Of the company’s over 18,000 clients, just 134 had files accessed. It appears that either only five had exploitable session tokens in the customer service files that the hackers came upon, or the attackers were only interested in the biggest names among the impacted group. Whatever the case, the total impact of the Okta security breach appears to have been minimal but has also added to an ongoing string of incidents for the company.
Okta dealing with two security breaches at once
There were actually two Okta security breaches taking place nearly simultaneously in October; the one involving session access tokens taken directly from the company’s customer service department, and another at a third-party health insurance contractor that led to the loss of thousands of records of sensitive employee data.
The breach of vendor Rightway Healthcare appears to be the more serious of the two at the moment, with around 5,000 employee records taken that include Social Security numbers and insurance information. The impacted records are from between April 2019 and the remainder of 2020.
The Okta security breach covered by this report involved the theft of HAR files used by the company’s customer service system. These are compressed archives of client web activity that are used for IT troubleshooting purposes, but can end up including authentication tokens (as apparently happened with at least five of Okta’s clients).
As to how the breach happened, it appears to have been user error. An Okta employee was apparently logging into their personal Google profile on a managed company computer and had stored their username and password in the Chrome browser; the attacker likely compromised their device directly through some other means and came upon the credentials, or they may have compromised the Google account somehow.
Okta security breach hit small collection of customers

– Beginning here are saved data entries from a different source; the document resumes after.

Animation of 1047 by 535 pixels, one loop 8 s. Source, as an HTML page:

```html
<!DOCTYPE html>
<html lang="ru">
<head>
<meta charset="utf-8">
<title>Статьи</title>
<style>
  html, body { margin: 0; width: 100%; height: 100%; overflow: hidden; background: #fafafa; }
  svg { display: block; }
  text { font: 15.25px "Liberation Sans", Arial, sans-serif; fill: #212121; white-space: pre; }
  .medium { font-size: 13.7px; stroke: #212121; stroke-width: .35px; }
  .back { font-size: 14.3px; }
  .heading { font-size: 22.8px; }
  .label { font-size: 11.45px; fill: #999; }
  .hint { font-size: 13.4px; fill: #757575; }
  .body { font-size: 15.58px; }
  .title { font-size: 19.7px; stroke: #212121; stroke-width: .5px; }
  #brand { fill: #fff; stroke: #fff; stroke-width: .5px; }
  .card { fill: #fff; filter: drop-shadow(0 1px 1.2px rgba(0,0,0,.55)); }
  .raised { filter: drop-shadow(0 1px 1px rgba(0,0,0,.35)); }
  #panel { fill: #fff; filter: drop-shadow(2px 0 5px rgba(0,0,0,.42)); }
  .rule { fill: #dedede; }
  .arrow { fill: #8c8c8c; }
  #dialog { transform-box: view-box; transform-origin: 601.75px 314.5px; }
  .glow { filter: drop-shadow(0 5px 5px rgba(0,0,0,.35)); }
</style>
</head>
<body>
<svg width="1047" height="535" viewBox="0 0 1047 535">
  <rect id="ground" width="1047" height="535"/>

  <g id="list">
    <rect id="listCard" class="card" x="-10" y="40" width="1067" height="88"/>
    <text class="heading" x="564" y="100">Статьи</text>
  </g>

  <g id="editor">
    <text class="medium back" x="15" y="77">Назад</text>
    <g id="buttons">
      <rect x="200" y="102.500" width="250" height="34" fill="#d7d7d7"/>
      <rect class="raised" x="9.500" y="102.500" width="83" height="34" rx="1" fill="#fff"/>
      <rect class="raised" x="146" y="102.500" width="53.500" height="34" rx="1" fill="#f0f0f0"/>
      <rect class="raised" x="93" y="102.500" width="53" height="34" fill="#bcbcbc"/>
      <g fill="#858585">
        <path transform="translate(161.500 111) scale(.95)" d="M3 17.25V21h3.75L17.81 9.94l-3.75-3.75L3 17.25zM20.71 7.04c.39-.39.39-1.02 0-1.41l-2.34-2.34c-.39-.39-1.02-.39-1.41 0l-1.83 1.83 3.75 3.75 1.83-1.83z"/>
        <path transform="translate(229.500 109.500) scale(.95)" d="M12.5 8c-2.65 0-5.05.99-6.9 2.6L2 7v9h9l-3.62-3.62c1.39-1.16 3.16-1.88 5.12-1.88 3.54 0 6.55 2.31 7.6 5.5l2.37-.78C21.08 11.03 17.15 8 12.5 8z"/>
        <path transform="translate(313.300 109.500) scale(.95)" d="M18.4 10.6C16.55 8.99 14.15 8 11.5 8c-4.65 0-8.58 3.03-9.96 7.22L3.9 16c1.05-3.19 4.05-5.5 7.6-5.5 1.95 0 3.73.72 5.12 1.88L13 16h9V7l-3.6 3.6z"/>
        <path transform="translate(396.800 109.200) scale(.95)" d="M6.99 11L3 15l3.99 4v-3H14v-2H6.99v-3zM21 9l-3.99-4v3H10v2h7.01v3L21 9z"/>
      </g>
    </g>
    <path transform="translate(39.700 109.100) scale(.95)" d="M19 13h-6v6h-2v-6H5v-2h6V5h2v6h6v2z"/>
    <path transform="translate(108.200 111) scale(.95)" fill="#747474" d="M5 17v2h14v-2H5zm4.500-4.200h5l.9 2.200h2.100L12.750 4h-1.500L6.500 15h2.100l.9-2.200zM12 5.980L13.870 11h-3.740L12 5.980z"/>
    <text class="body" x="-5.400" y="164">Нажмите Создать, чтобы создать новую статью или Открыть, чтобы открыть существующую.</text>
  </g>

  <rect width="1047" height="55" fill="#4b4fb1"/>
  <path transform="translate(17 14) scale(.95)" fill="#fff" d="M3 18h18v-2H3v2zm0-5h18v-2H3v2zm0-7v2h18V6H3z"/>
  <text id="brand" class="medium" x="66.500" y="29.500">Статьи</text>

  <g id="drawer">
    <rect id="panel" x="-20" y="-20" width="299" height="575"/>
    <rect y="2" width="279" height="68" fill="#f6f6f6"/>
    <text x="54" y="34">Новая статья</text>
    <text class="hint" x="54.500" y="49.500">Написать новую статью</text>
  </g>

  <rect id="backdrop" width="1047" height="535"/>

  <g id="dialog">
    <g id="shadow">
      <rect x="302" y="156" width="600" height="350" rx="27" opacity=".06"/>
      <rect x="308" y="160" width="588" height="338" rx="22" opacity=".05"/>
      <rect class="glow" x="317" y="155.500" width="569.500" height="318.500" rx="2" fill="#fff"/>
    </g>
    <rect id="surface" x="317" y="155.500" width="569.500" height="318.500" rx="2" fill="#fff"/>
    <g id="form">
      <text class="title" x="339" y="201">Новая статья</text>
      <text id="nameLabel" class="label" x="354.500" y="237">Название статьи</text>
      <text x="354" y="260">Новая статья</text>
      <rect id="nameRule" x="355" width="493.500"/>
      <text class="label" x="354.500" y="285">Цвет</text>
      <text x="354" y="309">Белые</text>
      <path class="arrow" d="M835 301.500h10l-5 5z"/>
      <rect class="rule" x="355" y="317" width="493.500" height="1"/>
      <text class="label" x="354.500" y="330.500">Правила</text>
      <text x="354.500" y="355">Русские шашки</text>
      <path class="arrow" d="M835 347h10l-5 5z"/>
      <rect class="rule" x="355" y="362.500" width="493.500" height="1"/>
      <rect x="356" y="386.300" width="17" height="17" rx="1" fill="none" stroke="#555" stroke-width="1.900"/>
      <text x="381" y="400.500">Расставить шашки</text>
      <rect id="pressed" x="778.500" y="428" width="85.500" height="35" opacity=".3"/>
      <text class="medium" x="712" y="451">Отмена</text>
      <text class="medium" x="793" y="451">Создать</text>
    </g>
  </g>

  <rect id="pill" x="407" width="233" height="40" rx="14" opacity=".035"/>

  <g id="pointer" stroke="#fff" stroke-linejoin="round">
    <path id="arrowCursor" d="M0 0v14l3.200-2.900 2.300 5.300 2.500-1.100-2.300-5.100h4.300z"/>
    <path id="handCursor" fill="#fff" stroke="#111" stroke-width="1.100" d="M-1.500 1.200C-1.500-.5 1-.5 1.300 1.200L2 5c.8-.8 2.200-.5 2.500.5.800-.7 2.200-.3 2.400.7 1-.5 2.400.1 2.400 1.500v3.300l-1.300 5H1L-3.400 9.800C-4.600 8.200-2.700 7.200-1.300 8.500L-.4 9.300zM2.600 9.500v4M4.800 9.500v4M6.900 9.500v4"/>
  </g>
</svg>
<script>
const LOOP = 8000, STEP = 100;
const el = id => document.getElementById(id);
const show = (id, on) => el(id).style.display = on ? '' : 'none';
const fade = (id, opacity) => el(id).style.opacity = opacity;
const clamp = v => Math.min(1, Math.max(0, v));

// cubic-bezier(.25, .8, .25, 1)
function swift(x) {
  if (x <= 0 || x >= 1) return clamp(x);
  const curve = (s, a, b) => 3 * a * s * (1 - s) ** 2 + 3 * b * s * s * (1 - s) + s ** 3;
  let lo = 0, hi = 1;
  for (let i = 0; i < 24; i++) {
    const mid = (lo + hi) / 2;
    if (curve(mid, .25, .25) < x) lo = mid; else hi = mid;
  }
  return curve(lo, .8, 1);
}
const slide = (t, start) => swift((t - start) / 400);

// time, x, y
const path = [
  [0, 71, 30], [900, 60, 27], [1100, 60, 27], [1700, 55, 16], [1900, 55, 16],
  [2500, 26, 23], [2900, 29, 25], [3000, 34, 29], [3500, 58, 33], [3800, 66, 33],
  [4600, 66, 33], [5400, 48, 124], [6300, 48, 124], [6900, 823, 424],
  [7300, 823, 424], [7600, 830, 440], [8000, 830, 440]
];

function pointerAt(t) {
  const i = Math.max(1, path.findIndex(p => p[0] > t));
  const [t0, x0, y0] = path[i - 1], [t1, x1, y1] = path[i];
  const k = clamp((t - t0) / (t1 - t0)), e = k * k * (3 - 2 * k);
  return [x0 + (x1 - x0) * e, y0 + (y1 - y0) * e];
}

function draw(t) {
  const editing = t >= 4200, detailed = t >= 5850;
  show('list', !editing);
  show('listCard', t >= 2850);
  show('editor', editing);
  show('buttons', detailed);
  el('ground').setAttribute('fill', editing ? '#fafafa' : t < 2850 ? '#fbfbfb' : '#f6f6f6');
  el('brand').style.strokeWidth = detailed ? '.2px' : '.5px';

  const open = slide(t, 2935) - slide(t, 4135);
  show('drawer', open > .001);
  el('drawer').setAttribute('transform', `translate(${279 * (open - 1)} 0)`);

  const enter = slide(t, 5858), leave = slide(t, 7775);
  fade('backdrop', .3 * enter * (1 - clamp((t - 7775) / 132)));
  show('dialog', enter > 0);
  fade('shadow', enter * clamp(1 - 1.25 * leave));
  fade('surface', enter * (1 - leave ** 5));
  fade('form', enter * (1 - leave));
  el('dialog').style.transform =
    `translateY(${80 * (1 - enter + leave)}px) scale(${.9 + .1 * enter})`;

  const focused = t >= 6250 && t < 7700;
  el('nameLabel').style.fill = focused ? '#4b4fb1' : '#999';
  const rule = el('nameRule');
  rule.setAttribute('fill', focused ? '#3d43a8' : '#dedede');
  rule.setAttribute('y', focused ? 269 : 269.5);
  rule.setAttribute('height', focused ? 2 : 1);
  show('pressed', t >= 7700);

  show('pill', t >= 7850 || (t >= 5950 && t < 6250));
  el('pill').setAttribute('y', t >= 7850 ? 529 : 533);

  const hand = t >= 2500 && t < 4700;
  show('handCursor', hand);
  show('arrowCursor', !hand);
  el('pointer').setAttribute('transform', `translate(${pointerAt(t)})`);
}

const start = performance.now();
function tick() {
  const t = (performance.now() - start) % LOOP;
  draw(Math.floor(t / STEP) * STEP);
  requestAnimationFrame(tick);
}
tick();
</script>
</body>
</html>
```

The Okta security breach began on September 28, with the first reports of suspicious activity from a customer (1Password) coming in on September 29. The joint investigation lasted several days, during which time BeyondTrust also reported similar activity. Cloudflare and two other unnamed companies also reported breach attempts connected with credentials taken from Okta.
Okta has addressed the issue by preventing employees from accessing their Google profiles on company managed devices, making improvements to the security monitoring of its customer support system, and putting new restrictions on administrator authentication.
Cloudflare and Beyond Identity have each created “HAR sanitizers” that are free to the general public. The greater risk to organizations likely comes from phishing attempts that target Okta credentials, however, something that high-level criminal hackers have been heavily targeting over roughly the past year.